The Fountain Fox Beattie House is the third oldest building in Greenville, dating to about 1834. The Beattie family occupied the home for over a hundred years, until 1938. The house was saved from demolition in the 1940s and moved by the city to its current location and renovated for a community meeting space. The house was owned by the city and served for decades as the Greenville Woman's Club until the cost of upkeep became too much for the club's dwindling and aging membership. The club closed in 2014 and a competition was launched by the City of Greenville to find prospective buyers of the vacant property and the winners were a couple with young children who agreed to renovate the historic home as their private residence with preservation easements in place. The house was listed on the National Register in 1974.


  • 2012 photo of Beattie House when it was a Woman's Club (Fitpatrick 2012)
    2012 photo of Beattie House when it was a Woman's Club (Fitpatrick 2012)

Fountain Fox Beattie and his bride, Emily Edgeworth, married in Greenville in 1832. The 27-year-old Mr. Beattie had this home built for the couple in 1834. The house originally stood on East North Street a few blocks south. The original part of the house was much simpler than the present structure. Mr. Beattie worked as a textile merchant.

Mr. Beattie served in the Confederate Army during the Civil War and spent some time in a Virginia prison with the infamous John Singleton Mosby of the guerrilla group Mosby's Rangers. Captain Beattie aided in the capture of a Union supply train near Catlett, Virginia by supplying a howitzer used to shoot at the engine, derailed by a missing rail. Mr. Beattie died in 1863; it is not clear if he died in battle, because of war injuries, or of other causes.

Fountain Fox Beattie had four children, and although none were named Fountain Fox, the unusual moniker reappeared for descendants in 1878 and 1913. A need for more space led to a number of wings being added to the house, although construction dates are uncertain. Architectural clues suggest that some of the additions and decorative elements were added before the Civil War, when the Italianate or Tuscan Villa style was popular, although these elements had a resurgence in the 1880's. The two-storied central portion of the house had one-story wings added to either end. The one-story central piazza is supported by six pairs of square columns with archways giving the main facade a Palladian feel.
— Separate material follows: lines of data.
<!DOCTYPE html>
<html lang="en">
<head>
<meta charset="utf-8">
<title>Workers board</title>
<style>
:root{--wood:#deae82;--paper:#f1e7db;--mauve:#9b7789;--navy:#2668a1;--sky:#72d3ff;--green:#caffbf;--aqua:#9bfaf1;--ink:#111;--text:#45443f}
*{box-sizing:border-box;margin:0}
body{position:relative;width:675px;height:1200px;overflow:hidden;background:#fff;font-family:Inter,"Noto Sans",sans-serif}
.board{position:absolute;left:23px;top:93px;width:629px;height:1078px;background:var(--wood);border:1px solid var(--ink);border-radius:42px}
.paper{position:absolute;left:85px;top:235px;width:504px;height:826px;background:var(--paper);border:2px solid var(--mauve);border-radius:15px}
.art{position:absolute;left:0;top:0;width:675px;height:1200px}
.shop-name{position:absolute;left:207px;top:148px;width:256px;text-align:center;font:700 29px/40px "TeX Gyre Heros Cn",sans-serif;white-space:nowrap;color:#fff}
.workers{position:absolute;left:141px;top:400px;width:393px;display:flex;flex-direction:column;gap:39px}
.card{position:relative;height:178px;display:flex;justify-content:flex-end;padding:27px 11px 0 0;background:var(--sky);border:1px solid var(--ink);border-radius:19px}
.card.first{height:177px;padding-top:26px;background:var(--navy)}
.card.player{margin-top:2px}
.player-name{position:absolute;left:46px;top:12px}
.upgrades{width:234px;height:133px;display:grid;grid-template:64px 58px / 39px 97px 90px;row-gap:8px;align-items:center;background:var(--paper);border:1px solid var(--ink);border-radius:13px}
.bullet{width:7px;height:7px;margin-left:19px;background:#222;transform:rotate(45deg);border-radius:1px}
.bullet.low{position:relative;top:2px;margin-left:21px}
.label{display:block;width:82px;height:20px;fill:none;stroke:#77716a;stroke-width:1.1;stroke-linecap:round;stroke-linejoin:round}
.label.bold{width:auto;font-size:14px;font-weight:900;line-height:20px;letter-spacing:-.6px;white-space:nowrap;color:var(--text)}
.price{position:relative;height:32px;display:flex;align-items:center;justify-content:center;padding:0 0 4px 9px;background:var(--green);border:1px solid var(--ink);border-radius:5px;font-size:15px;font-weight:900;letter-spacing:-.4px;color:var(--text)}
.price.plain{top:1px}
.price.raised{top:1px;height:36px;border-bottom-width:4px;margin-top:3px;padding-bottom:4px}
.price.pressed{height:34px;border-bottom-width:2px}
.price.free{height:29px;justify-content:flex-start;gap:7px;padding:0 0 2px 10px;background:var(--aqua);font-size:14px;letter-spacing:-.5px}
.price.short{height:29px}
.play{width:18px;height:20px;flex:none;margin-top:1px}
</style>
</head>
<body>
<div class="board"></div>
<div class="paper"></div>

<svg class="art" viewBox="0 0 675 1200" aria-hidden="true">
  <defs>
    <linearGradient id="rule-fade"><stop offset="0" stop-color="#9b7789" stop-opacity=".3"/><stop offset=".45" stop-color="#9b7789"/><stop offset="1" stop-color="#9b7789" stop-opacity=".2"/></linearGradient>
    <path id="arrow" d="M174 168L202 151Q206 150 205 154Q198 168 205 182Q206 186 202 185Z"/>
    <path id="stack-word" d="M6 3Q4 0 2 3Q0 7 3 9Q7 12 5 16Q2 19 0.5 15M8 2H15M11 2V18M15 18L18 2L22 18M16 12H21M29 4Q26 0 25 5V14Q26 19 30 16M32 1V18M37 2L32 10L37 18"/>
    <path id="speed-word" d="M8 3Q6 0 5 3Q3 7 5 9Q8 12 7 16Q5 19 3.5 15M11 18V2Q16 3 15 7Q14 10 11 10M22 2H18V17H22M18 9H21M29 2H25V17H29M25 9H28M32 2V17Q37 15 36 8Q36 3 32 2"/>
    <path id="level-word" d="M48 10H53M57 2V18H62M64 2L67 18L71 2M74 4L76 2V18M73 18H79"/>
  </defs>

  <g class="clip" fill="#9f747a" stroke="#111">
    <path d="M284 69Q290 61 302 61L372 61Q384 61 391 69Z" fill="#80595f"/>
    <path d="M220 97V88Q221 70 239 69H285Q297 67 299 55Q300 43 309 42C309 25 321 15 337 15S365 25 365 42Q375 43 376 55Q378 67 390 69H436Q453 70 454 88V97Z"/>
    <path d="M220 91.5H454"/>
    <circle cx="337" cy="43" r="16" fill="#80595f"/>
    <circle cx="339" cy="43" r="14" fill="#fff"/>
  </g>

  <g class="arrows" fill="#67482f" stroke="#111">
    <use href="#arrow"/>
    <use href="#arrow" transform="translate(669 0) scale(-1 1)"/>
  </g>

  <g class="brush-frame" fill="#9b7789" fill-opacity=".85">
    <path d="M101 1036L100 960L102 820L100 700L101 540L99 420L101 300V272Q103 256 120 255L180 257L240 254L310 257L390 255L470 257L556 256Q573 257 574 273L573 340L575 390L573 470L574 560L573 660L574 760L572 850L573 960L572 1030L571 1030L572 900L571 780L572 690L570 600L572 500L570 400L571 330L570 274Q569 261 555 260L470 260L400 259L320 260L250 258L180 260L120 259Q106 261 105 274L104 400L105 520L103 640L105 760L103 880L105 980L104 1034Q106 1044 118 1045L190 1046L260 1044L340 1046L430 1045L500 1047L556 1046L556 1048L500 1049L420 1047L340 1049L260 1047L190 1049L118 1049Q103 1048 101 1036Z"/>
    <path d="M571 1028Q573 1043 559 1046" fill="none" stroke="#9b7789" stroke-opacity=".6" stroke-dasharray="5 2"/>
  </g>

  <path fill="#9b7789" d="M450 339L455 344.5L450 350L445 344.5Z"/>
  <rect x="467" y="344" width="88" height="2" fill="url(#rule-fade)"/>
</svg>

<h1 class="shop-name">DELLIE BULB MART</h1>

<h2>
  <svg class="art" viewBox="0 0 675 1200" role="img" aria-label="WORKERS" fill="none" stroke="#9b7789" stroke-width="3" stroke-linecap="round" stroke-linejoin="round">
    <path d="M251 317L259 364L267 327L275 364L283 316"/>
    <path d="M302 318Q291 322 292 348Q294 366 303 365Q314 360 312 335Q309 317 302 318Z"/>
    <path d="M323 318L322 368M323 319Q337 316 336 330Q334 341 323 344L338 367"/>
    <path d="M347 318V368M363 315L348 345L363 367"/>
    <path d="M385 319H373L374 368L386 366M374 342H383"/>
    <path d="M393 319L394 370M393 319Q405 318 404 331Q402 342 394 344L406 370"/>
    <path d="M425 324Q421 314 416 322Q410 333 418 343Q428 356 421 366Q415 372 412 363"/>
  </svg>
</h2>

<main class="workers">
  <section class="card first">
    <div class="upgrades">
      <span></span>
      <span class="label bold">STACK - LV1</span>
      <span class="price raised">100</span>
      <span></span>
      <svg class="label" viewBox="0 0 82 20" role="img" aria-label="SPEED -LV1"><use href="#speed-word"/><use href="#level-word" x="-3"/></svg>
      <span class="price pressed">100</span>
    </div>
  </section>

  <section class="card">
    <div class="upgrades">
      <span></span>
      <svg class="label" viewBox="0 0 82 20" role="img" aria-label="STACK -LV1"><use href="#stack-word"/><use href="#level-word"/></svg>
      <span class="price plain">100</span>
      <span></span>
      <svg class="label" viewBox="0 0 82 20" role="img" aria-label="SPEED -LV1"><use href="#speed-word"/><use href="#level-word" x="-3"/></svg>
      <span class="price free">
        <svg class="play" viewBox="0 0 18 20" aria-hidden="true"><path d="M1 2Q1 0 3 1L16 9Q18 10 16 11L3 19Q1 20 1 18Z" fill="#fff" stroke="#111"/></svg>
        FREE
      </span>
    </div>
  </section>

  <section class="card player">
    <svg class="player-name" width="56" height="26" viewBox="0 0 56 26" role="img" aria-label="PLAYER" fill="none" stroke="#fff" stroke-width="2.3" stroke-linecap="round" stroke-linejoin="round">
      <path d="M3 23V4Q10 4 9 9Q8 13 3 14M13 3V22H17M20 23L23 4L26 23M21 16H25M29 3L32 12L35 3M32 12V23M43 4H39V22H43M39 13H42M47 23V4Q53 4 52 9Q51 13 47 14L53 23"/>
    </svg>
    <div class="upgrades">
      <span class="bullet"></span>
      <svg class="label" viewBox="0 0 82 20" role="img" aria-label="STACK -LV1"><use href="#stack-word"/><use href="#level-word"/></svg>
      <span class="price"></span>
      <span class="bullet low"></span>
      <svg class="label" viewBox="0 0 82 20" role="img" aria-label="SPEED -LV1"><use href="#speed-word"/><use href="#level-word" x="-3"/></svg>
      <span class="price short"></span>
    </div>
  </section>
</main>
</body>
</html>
The upgrades are attributed to Hamlin Beattie, a son of Fountain Fox who was born in 1835. Hamlin was already a successful merchant in town by the 1860's and founded the National Bank of Greenville in 1872. The Fountain Fox born in 1878 earned a law degree and served as president of this bank; he served in the South Carolina House of Representatives in 1907-1908.

The home served as the abode for generations of Beattie's, up to the death of Mrs. John Beattie in 1938. The family rented out the house until the mid-1940's. Construction of a government building was planned for the site and the house was threatened with demolition. The Greenville Woman's Club intervened and asked the city to save the home and restore it. The Beattie house was moved by the city to 1 Beattie Place. The structure's interior was renovated and modified in 1948 into large meeting rooms and the building was leased by the woman's club from the late 1940s to 2014. The house on less than one acre of land was listed in the National Register in 1974. The property's significance is due to its architectural style and the lack of many other antebellum structures still standing in Greenville.

The Fountain Fox Beattie House stood just around the corner from its present location between Bennett and N. Church Streets at that time and was moved a short distance when highways were expanded. The city held a competition and received proposals for possible uses of the house. A couple with young children was chosen to purchase the house because they wanted to make the building into a private home once again. The new owners are restoring the home within historic preservation easements. The house is not open to the public.

Brabham, William H.. Barton, Mrs. William P. NRHP Nomination form for Fountain Fox Beattie House. Washington, SC. National Park Service, 1974.

Connor, Eric. "Family is Restoring Beattie House as a Home." Greenville News (Greenville, SC) December 30th 2017. online ed.

Hickin, Patricia. Fountain Fox Beattie (1807-1863), WikiTree Profile Beattie-180. Accessed December 5th 2019. https://www.wikitree.com/wiki/Beattie-180.

Osterdahl, Andy. Fountain Land Thompson (1854-1942), Fountain Fox Beattie (1878-1956), The Strangest Names in American Political History. February 28th 2014. Accessed December 5th 2019. http://politicalstrangenames.blogspot.com/2014/02/fountain-land-thompson-1854-1942.html.

Philadelphia Times. "Mosby's Rangers: Daring Guerrilla Company...." Anderson Intelligencer (Anderson, SC) December 22nd 1897, 3-3.

SC Dept. of Archives and History. Fountain Fox Beattie house, Greenville, National Register Properties in South Carolina. Accessed December 5th 2019. http://www.nationalregister.sc.gov/greenville/S10817723007/index.htm.

Image Sources(Click to expand)

https://commons.wikimedia.org/wiki/File:Fountain_Fox_Beattie_House.jpg